What you need to do → Only the words of the entries are wanted, repeated exactly and without images.

Data to process START

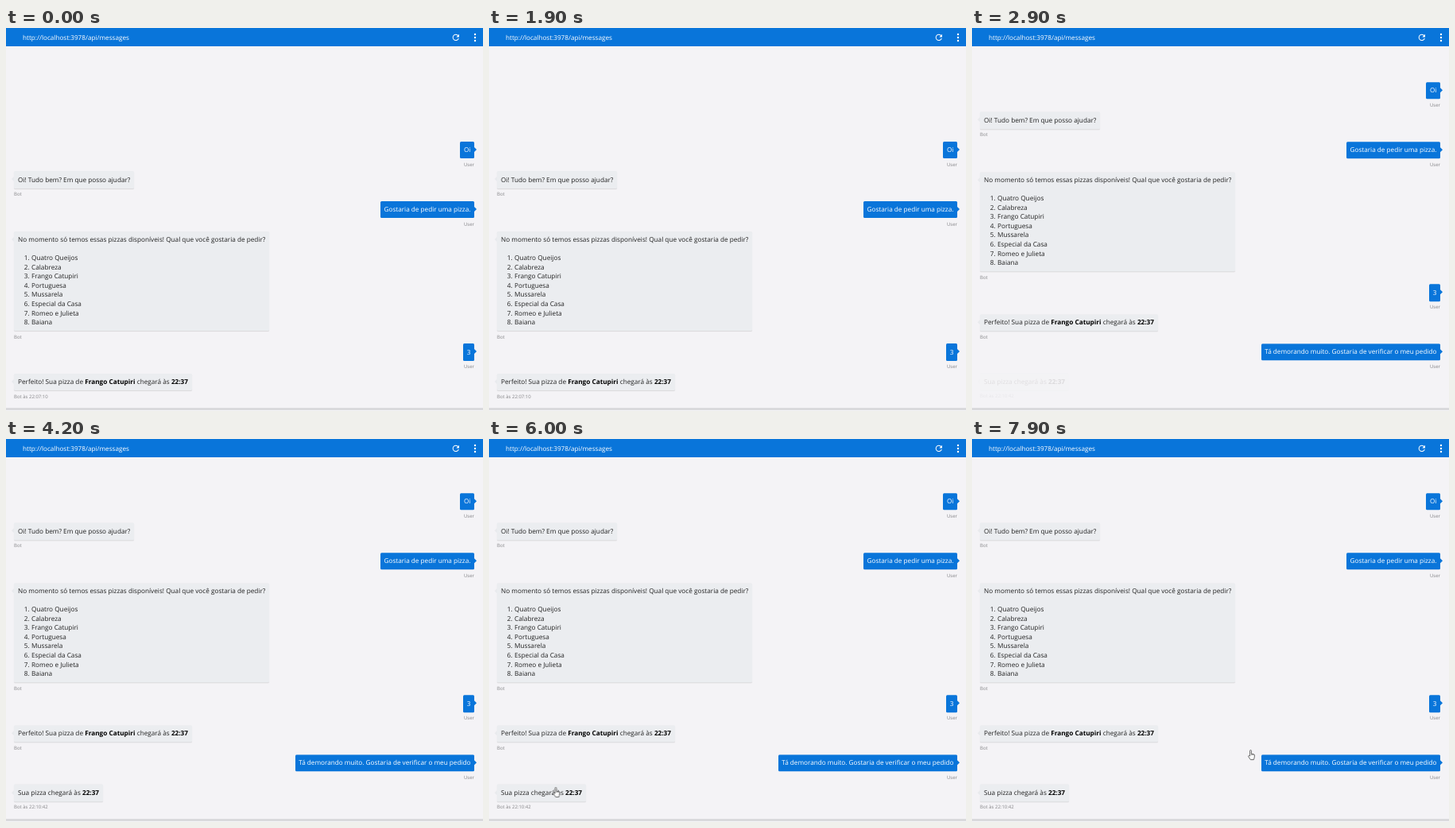
An HTML page that plays this animation: 600 px wide and 482 px high, repeating every 8 s.

```html
<!DOCTYPE html>
<html lang="pt">
<head>
<meta charset="utf-8">
<title>Chat</title>
<style>
  html, body { margin: 0; width: 100%; height: 100%; overflow: hidden; }
  body {
    position: relative; background: #f4f3f6; color: #222;
    font: 8.23px/11.57px "Open Sans", "Noto Sans", sans-serif;
    text-rendering: geometricPrecision; white-space: nowrap;
  }
  header {
    position: absolute; inset: 0 0 auto; height: 23px; z-index: 2;
    background: #0975da; color: #fff;
  }
  header span { position: absolute; left: 21px; top: 6.8px; font-size: 8.17px; }
  header svg { position: absolute; left: 0; top: 0; }
  footer {
    position: absolute; inset: 478px 0 auto; height: 3px; z-index: 2;
    background: #d9d9dc; box-shadow: 0 1px #f6f6f8;
  }

  #chat { position: absolute; inset: 0; animation: scroll 8s step-end infinite; }
  .msg { position: absolute; left: 10px; top: var(--y); }
  .user { left: auto; right: 11px; text-align: right; }
  .bubble {
    position: relative; display: inline-block; padding: 5.6px 5px 4.4px; vertical-align: top;
    background: #ebedf0; border-radius: 1.5px; box-shadow: 0 1px 1px rgba(0, 0, 0, .11);
  }
  .user .bubble {
    padding-inline: 4.6px; background: #0975da; color: #fff;
    font-size: 8.18px; box-shadow: none;
  }
  .bubble::before {
    content: ""; position: absolute; left: -3px; top: 7.3px;
    border: solid transparent; border-width: 3.5px 3px 3.5px 0; border-right-color: #e8eaed;
  }
  .user .bubble::before {
    left: auto; right: -3px; border-width: 3.5px 0 3.5px 3px; border-left-color: #0975da;
  }
  b { color: #000; }
  ol { list-style: none; margin: 11.57px 0 0; padding: 0 0 0 17px; counter-reset: n; }
  li { position: relative; counter-increment: n; }
  li::before { content: counter(n) "."; position: absolute; right: calc(100% + 2.3px); }
  .label { margin-top: 3.5px; font-size: 6px; line-height: 8px; color: #858588; }

  .ask { animation: ask 8s step-end infinite; }
  .reply { animation: reply 8s step-end infinite; }
  .time1 { animation: time1 8s step-end infinite; }
  .time2 { animation: time2 8s step-end infinite; }

  #hand {
    position: absolute; left: 0; top: 0; z-index: 3;
    animation: hand 8s linear infinite;
  }

  @keyframes scroll {
    0% { transform: none; }
    28.75% { transform: translateY(-37.4px); }
    36.25%, 100% { transform: translateY(-74.8px); }
  }
  @keyframes ask {
    0% { opacity: 0; }
    28.75% { opacity: .1; }
    30% { opacity: .55; }
    31.25% { opacity: .85; }
    32.5%, 100% { opacity: 1; }
  }
  @keyframes reply {
    0% { opacity: 0; }
    36.25% { opacity: .1; }
    37.5% { opacity: .55; }
    38.75% { opacity: .85; }
    40%, 100% { opacity: 1; }
  }
  @keyframes time1 {
    0% { font-size: 6px; }
    28.75%, 100% { font-size: 0; }
  }
  @keyframes time2 {
    0% { font-size: 6px; }
    36.25%, 100% { font-size: 0; }
  }
  @keyframes hand {
    0%, 71.25% { transform: translate(62px, 490px); }
    72.5% { transform: translate(65px, 474px); }
    75%, 78% { transform: translate(80.5px, 438px); }
    84% { transform: translate(108px, 437px); animation-timing-function: ease-in-out; }
    93.75% { transform: translate(341px, 393px); }
    97.5%, 100% { transform: translate(347px, 391px); }
  }
</style>
</head>
<body>
<header>
  <span>http://localhost:3978/api/messages</span>
  <svg width="600" height="23" fill="#fff">
    <path transform="translate(559.6 5.7) scale(.52)" d="M17.65 6.35A8 8 0 1 0 19.73 14h-2.08A6 6 0 1 1 12 6c1.66 0 3.14.69 4.22 1.78L13 11h7V4z"/>
    <circle cx="590" cy="8" r="1.2"/>
    <circle cx="590" cy="12" r="1.2"/>
    <circle cx="590" cy="16" r="1.2"/>
  </svg>
</header>

<main id="chat">
  <div class="msg user" style="--y:142.7px">
    <div class="bubble">Oi</div>
    <div class="label">User</div>
  </div>
  <div class="msg" style="--y:180.2px">
    <div class="bubble">Oi! Tudo bem? Em que posso ajudar?</div>
    <div class="label">Bot</div>
  </div>
  <div class="msg user" style="--y:217.7px">
    <div class="bubble">Gostaria de pedir uma pizza.</div>
    <div class="label">User</div>
  </div>
  <div class="msg" style="--y:255.5px">
    <div class="bubble">No momento só temos essas pizzas disponíveis! Qual que você gostaria de pedir?
      <ol>
        <li>Quatro Queijos</li>
        <li>Calabreza</li>
        <li>Frango Catupiri</li>
        <li>Portuguesa</li>
        <li>Mussarela</li>
        <li>Especial da Casa</li>
        <li>Romeo e Julieta</li>
        <li>Baiana</li>
      </ol>
    </div>
    <div class="label">Bot</div>
  </div>
  <div class="msg user" style="--y:397px">
    <div class="bubble">3</div>
    <div class="label">User</div>
  </div>
  <div class="msg" style="--y:434.5px">
    <div class="bubble">Perfeito! Sua pizza de <b>Frango Catupiri</b> chegará às <b>22:37</b></div>
    <div class="label">Bot<span class="time1"> às 22:07:10</span></div>
  </div>
  <div class="msg user ask" style="--y:471.9px">
    <div class="bubble">Tá demorando muito. Gostaria de verificar o meu pedido</div>
    <div class="label">User<span class="time2"> às 22:10:41</span></div>
  </div>
  <div class="msg reply" style="--y:509.4px">
    <div class="bubble">Sua pizza chegará às <b>22:37</b></div>
    <div class="label">Bot às 22:10:42</div>
  </div>
</main>

<footer></footer>

<svg id="hand" width="10" height="14" fill="#fff" stroke="#444" stroke-width=".8" stroke-linejoin="round">
  <path d="M2.6 8V1.4a.9.9 0 0 1 1.8 0V5.2l3 .6c.8.2 1.2.7 1.1 1.5l-.5 3.3-.7 2H3.4L.7 8.7c-.5-.8.4-1.5 1.1-.9z"/>
  <path d="M4.4 5.2v2M5.8 5.5v1.7M7.2 5.8v1.5" fill="none" stroke-width=".5"/>
</svg>
</body>
</html>
```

Data to process END

Result →
An HTML page that plays this animation: 600 px wide and 482 px high, repeating every 8 s.

```html
<!DOCTYPE html>
<html lang="pt">
<head>
<meta charset="utf-8">
<title>Chat</title>
<style>
  html, body { margin: 0; width: 100%; height: 100%; overflow: hidden; }
  body {
    position: relative; background: #f4f3f6; color: #222;
    font: 8.23px/11.57px "Open Sans", "Noto Sans", sans-serif;
    text-rendering: geometricPrecision; white-space: nowrap;
  }
  header {
    position: absolute; inset: 0 0 auto; height: 23px; z-index: 2;
    background: #0975da; color: #fff;
  }
  header span { position: absolute; left: 21px; top: 6.8px; font-size: 8.17px; }
  header svg { position: absolute; left: 0; top: 0; }
  footer {
    position: absolute; inset: 478px 0 auto; height: 3px; z-index: 2;
    background: #d9d9dc; box-shadow: 0 1px #f6f6f8;
  }

  #chat { position: absolute; inset: 0; animation: scroll 8s step-end infinite; }
  .msg { position: absolute; left: 10px; top: var(--y); }
  .user { left: auto; right: 11px; text-align: right; }
  .bubble {
    position: relative; display: inline-block; padding: 5.6px 5px 4.4px; vertical-align: top;
    background: #ebedf0; border-radius: 1.5px; box-shadow: 0 1px 1px rgba(0, 0, 0, .11);
  }
  .user .bubble {
    padding-inline: 4.6px; background: #0975da; color: #fff;
    font-size: 8.18px; box-shadow: none;
  }
  .bubble::before {
    content: ""; position: absolute; left: -3px; top: 7.3px;
    border: solid transparent; border-width: 3.5px 3px 3.5px 0; border-right-color: #e8eaed;
  }
  .user .bubble::before {
    left: auto; right: -3px; border-width: 3.5px 0 3.5px 3px; border-left-color: #0975da;
  }
  b { color: #000; }
  ol { list-style: none; margin: 11.57px 0 0; padding: 0 0 0 17px; counter-reset: n; }
  li { position: relative; counter-increment: n; }
  li::before { content: counter(n) "."; position: absolute; right: calc(100% + 2.3px); }
  .label { margin-top: 3.5px; font-size: 6px; line-height: 8px; color: #858588; }

  .ask { animation: ask 8s step-end infinite; }
  .reply { animation: reply 8s step-end infinite; }
  .time1 { animation: time1 8s step-end infinite; }
  .time2 { animation: time2 8s step-end infinite; }

  #hand {
    position: absolute; left: 0; top: 0; z-index: 3;
    animation: hand 8s linear infinite;
  }

  @keyframes scroll {
    0% { transform: none; }
    28.75% { transform: translateY(-37.4px); }
    36.25%, 100% { transform: translateY(-74.8px); }
  }
  @keyframes ask {
    0% { opacity: 0; }
    28.75% { opacity: .1; }
    30% { opacity: .55; }
    31.25% { opacity: .85; }
    32.5%, 100% { opacity: 1; }
  }
  @keyframes reply {
    0% { opacity: 0; }
    36.25% { opacity: .1; }
    37.5% { opacity: .55; }
    38.75% { opacity: .85; }
    40%, 100% { opacity: 1; }
  }
  @keyframes time1 {
    0% { font-size: 6px; }
    28.75%, 100% { font-size: 0; }
  }
  @keyframes time2 {
    0% { font-size: 6px; }
    36.25%, 100% { font-size: 0; }
  }
  @keyframes hand {
    0%, 71.25% { transform: translate(62px, 490px); }
    72.5% { transform: translate(65px, 474px); }
    75%, 78% { transform: translate(80.5px, 438px); }
    84% { transform: translate(108px, 437px); animation-timing-function: ease-in-out; }
    93.75% { transform: translate(341px, 393px); }
    97.5%, 100% { transform: translate(347px, 391px); }
  }
</style>
</head>
<body>
<header>
  <span>http://localhost:3978/api/messages</span>
  <svg width="600" height="23" fill="#fff">
    <path transform="translate(559.6 5.7) scale(.52)" d="M17.65 6.35A8 8 0 1 0 19.73 14h-2.08A6 6 0 1 1 12 6c1.66 0 3.14.69 4.22 1.78L13 11h7V4z"/>
    <circle cx="590" cy="8" r="1.2"/>
    <circle cx="590" cy="12" r="1.2"/>
    <circle cx="590" cy="16" r="1.2"/>
  </svg>
</header>

<main id="chat">
  <div class="msg user" style="--y:142.7px">
    <div class="bubble">Oi</div>
    <div class="label">User</div>
  </div>
  <div class="msg" style="--y:180.2px">
    <div class="bubble">Oi! Tudo bem? Em que posso ajudar?</div>
    <div class="label">Bot</div>
  </div>
  <div class="msg user" style="--y:217.7px">
    <div class="bubble">Gostaria de pedir uma pizza.</div>
    <div class="label">User</div>
  </div>
  <div class="msg" style="--y:255.5px">
    <div class="bubble">No momento só temos essas pizzas disponíveis! Qual que você gostaria de pedir?
      <ol>
        <li>Quatro Queijos</li>
        <li>Calabreza</li>
        <li>Frango Catupiri</li>
        <li>Portuguesa</li>
        <li>Mussarela</li>
        <li>Especial da Casa</li>
        <li>Romeo e Julieta</li>
        <li>Baiana</li>
      </ol>
    </div>
    <div class="label">Bot</div>
  </div>
  <div class="msg user" style="--y:397px">
    <div class="bubble">3</div>
    <div class="label">User</div>
  </div>
  <div class="msg" style="--y:434.5px">
    <div class="bubble">Perfeito! Sua pizza de <b>Frango Catupiri</b> chegará às <b>22:37</b></div>
    <div class="label">Bot<span class="time1"> às 22:07:10</span></div>
  </div>
  <div class="msg user ask" style="--y:471.9px">
    <div class="bubble">Tá demorando muito. Gostaria de verificar o meu pedido</div>
    <div class="label">User<span class="time2"> às 22:10:41</span></div>
  </div>
  <div class="msg reply" style="--y:509.4px">
    <div class="bubble">Sua pizza chegará às <b>22:37</b></div>
    <div class="label">Bot às 22:10:42</div>
  </div>
</main>

<footer></footer>

<svg id="hand" width="10" height="14" fill="#fff" stroke="#444" stroke-width=".8" stroke-linejoin="round">
  <path d="M2.6 8V1.4a.9.9 0 0 1 1.8 0V5.2l3 .6c.8.2 1.2.7 1.1 1.5l-.5 3.3-.7 2H3.4L.7 8.7c-.5-.8.4-1.5 1.1-.9z"/>
  <path d="M4.4 5.2v2M5.8 5.5v1.7M7.2 5.8v1.5" fill="none" stroke-width=".5"/>
</svg>
</body>
</html>
```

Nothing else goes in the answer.